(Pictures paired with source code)
..........

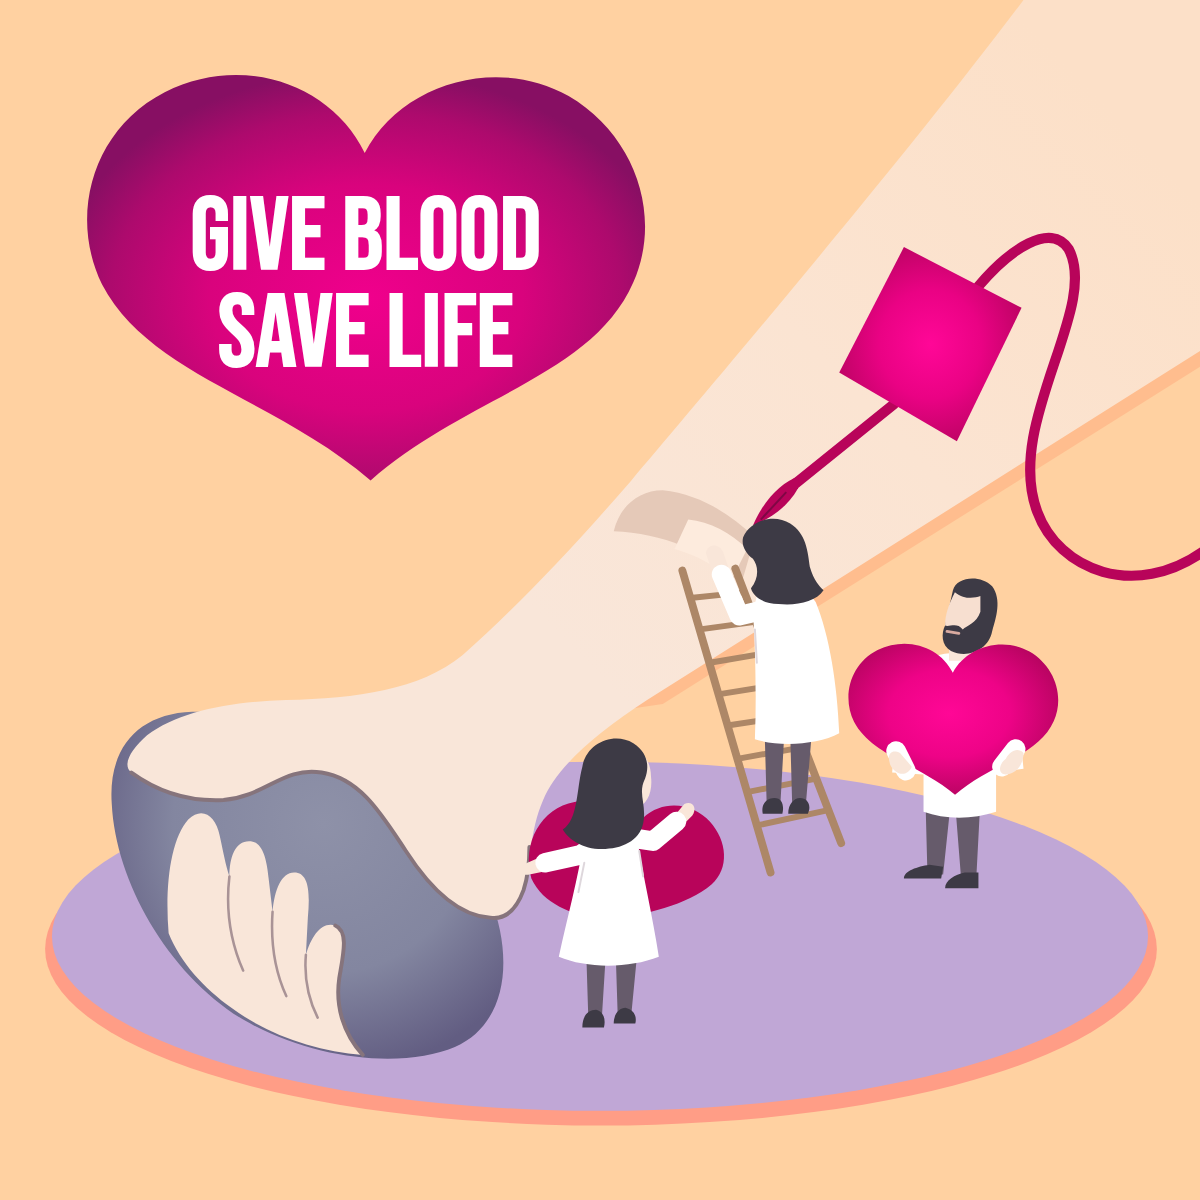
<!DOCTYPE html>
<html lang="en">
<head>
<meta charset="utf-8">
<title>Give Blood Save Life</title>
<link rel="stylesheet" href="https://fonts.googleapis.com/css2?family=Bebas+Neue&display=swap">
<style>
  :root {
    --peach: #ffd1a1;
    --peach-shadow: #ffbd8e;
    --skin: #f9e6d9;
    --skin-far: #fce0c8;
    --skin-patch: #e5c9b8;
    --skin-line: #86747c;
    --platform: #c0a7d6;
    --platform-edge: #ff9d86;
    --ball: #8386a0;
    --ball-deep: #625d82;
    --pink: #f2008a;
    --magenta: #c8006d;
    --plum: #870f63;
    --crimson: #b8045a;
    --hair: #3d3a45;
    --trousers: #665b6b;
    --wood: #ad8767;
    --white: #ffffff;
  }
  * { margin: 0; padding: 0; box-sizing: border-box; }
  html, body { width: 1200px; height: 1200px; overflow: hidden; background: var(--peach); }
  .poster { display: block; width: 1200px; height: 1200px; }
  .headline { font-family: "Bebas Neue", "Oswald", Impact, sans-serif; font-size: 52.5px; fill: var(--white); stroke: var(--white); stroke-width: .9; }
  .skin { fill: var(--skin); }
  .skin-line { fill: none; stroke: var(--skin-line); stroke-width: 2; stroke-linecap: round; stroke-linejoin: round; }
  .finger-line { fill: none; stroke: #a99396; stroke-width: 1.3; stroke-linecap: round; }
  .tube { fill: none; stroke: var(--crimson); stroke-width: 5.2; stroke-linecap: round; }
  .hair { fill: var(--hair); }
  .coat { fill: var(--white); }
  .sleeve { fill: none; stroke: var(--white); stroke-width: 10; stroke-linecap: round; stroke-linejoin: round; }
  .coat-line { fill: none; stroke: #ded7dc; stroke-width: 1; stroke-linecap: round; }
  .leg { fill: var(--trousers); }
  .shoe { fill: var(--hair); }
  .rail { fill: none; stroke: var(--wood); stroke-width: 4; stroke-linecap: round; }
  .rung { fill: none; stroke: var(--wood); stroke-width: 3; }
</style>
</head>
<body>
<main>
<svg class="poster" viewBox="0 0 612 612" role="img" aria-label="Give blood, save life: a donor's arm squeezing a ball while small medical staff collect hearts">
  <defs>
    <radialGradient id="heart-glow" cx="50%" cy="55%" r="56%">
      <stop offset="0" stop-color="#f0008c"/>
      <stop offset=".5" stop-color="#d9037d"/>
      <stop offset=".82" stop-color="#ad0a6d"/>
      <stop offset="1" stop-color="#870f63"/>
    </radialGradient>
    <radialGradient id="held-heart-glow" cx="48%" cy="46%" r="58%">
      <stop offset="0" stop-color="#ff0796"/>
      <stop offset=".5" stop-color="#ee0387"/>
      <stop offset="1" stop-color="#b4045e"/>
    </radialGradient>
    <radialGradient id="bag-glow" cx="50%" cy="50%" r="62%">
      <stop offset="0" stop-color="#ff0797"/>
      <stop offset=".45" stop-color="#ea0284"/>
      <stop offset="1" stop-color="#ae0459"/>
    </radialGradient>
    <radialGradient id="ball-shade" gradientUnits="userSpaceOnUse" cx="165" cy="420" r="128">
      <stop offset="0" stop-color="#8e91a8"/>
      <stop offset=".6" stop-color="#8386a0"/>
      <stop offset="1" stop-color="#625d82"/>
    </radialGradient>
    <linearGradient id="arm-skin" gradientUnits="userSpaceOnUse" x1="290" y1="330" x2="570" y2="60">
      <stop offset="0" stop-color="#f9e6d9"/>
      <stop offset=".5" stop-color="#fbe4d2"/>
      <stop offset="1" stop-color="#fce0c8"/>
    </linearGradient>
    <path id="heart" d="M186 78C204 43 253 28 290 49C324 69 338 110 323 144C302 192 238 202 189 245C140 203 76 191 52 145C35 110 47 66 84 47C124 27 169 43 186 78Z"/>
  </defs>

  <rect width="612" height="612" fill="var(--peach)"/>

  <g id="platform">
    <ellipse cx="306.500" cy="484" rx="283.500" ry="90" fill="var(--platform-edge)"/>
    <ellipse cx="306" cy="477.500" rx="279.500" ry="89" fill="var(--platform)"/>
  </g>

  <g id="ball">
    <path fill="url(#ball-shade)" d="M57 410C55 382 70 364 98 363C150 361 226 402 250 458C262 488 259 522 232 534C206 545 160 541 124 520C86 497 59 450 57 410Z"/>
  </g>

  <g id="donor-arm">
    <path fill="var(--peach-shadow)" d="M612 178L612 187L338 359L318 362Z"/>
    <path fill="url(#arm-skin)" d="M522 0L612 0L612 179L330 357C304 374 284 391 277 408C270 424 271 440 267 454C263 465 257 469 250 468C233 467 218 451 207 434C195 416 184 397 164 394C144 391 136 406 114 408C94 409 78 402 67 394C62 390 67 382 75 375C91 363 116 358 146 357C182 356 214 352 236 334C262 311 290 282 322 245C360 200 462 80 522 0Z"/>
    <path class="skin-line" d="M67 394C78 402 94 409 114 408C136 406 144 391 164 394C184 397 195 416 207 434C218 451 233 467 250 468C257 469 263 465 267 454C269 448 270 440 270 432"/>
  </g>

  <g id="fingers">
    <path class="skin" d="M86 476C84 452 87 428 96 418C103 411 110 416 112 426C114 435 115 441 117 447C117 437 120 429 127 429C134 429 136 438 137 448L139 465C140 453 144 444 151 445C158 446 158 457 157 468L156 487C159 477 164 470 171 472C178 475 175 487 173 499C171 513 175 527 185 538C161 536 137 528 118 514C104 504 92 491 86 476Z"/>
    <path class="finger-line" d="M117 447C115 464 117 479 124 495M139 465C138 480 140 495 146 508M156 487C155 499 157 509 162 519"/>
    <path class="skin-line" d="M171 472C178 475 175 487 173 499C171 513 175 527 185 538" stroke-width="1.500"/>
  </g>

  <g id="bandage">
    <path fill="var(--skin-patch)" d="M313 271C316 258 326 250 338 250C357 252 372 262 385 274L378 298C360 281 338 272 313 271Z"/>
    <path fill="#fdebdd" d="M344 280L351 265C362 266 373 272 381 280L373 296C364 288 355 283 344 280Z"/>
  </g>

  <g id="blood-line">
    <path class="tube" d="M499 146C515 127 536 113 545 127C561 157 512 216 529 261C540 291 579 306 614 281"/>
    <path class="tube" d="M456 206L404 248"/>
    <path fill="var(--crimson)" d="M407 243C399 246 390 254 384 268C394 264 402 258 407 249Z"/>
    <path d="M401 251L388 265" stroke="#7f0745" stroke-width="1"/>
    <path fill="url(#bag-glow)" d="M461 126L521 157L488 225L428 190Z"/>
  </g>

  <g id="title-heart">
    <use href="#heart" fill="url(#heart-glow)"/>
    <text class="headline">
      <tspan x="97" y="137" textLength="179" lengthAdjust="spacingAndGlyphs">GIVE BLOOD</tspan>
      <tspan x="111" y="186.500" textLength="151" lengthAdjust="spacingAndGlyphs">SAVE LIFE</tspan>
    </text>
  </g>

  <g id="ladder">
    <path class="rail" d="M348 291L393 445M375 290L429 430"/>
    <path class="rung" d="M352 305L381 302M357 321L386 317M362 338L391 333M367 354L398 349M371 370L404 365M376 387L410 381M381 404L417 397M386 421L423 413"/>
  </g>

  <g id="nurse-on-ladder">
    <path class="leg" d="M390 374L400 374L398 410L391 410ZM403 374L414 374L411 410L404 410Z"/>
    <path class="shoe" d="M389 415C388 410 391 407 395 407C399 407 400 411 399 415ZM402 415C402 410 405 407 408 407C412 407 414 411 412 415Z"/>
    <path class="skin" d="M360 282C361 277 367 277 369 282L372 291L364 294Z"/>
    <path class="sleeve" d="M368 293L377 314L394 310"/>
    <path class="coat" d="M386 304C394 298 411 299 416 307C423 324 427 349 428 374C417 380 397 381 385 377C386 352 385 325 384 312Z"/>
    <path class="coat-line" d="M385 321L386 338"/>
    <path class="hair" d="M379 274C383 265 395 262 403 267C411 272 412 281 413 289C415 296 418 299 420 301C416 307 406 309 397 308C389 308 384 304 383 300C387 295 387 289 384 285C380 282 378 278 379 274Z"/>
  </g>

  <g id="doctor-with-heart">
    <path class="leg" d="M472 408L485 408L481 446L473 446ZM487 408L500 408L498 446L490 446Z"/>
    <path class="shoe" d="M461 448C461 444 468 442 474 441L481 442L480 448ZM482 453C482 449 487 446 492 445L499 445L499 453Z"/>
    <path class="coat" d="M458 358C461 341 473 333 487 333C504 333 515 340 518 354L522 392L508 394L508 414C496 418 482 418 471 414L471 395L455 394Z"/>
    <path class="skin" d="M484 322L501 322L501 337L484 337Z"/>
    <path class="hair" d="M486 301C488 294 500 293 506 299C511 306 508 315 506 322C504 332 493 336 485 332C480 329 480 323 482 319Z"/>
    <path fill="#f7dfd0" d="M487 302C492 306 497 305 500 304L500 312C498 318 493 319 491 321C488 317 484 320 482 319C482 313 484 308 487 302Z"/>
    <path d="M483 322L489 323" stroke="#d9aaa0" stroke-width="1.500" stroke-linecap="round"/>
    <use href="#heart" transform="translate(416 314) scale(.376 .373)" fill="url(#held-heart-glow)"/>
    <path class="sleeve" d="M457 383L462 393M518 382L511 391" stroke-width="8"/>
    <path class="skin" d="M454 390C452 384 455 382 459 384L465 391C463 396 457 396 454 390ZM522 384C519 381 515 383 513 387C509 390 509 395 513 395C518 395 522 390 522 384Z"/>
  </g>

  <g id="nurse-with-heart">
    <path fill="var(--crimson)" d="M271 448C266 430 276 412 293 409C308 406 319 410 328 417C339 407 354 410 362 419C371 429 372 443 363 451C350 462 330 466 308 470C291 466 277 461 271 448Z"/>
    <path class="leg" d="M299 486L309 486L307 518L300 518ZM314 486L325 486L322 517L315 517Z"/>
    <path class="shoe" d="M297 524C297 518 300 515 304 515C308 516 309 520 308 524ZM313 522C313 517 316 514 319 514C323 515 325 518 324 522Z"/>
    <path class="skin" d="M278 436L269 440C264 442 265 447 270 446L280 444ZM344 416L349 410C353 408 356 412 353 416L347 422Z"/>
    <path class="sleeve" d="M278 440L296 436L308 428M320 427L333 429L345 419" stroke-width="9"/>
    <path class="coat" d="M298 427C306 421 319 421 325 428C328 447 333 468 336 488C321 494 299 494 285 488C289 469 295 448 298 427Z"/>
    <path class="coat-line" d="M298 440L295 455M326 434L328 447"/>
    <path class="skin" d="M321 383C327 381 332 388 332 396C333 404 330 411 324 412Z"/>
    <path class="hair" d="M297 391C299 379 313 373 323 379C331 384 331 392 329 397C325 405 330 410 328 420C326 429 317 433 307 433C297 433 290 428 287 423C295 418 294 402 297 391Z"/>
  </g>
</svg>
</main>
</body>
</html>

..........

PROBLEM TO SOLVE:
Among the entries, how many lines hold the word "coat"? Please answer with only that number.

ANSWER TO THIS EXERCISE:
7